◆ **Activity**
Using the data below, gather each line that includes the word "left".
═════ Material shown ═════
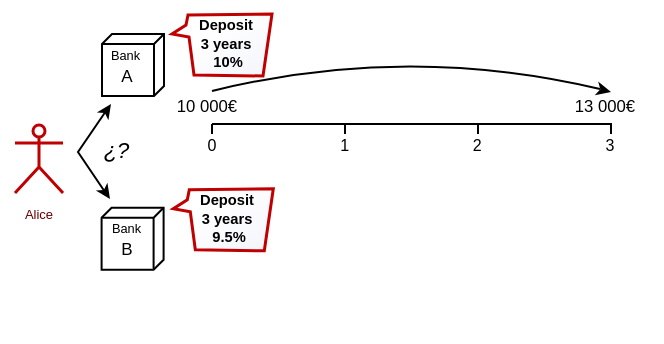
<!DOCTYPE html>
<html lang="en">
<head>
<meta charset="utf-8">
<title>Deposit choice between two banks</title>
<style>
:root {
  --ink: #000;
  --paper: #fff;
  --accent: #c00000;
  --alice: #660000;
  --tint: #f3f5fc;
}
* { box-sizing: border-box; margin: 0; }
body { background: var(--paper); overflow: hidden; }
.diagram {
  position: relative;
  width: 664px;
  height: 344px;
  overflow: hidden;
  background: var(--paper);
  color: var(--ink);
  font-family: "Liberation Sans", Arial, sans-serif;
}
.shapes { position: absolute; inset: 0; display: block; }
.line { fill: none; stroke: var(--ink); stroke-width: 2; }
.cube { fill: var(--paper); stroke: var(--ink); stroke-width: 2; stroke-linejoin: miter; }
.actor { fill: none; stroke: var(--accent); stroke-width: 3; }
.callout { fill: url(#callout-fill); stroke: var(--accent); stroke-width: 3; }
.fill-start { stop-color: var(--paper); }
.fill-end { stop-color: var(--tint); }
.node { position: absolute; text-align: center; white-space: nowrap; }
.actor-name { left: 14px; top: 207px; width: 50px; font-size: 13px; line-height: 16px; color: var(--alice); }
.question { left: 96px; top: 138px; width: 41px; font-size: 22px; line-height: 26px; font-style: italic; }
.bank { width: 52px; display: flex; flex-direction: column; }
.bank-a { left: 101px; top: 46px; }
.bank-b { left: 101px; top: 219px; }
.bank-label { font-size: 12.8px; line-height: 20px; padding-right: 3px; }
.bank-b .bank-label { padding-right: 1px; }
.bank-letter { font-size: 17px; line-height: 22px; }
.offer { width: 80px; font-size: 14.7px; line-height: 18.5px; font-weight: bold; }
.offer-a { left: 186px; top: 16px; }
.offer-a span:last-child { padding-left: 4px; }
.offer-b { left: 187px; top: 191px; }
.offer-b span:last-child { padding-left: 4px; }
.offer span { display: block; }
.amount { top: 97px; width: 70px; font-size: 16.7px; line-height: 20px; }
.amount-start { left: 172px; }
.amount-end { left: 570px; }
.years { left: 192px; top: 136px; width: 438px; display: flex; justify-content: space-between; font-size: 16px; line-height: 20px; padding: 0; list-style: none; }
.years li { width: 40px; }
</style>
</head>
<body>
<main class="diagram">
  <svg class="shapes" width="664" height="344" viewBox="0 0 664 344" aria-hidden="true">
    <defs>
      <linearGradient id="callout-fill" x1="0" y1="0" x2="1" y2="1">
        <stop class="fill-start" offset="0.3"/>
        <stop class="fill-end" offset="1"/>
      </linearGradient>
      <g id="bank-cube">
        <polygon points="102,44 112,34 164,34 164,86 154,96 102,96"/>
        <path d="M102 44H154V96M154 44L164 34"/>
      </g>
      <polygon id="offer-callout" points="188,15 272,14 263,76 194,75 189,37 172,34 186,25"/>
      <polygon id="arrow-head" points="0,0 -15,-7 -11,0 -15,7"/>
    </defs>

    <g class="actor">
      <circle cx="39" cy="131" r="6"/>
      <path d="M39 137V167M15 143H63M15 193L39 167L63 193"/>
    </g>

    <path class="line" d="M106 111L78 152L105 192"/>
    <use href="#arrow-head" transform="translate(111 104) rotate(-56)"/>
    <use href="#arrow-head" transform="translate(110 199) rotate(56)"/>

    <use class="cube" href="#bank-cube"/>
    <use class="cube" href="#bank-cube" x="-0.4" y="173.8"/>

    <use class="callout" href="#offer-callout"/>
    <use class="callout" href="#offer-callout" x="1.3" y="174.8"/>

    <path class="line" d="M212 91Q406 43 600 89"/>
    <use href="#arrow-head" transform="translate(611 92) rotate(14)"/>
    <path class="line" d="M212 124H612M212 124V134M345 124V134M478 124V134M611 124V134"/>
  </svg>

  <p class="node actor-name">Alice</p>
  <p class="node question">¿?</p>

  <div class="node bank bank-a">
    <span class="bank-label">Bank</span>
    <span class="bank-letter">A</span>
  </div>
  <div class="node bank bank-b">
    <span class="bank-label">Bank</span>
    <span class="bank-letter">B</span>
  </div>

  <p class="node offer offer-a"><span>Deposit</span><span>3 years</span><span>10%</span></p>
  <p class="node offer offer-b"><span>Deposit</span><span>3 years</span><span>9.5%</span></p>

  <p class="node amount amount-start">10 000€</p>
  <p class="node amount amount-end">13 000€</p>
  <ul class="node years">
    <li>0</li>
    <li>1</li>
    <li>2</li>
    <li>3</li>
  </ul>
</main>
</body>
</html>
═════
◆ **Solved problem**
.actor-name { left: 14px; top: 207px; width: 50px; font-size: 13px; line-height: 16px; color: var(--alice); }
.question { left: 96px; top: 138px; width: 41px; font-size: 22px; line-height: 26px; font-style: italic; }
.bank-a { left: 101px; top: 46px; }
.bank-b { left: 101px; top: 219px; }
.offer-a { left: 186px; top: 16px; }
.offer-a span:last-child { padding-left: 4px; }
.offer-b { left: 187px; top: 191px; }
.offer-b span:last-child { padding-left: 4px; }
.amount-start { left: 172px; }
.amount-end { left: 570px; }
.years { left: 192px; top: 136px; width: 438px; display: flex; justify-content: space-between; font-size: 16px; line-height: 20px; padding: 0; list-style: none; }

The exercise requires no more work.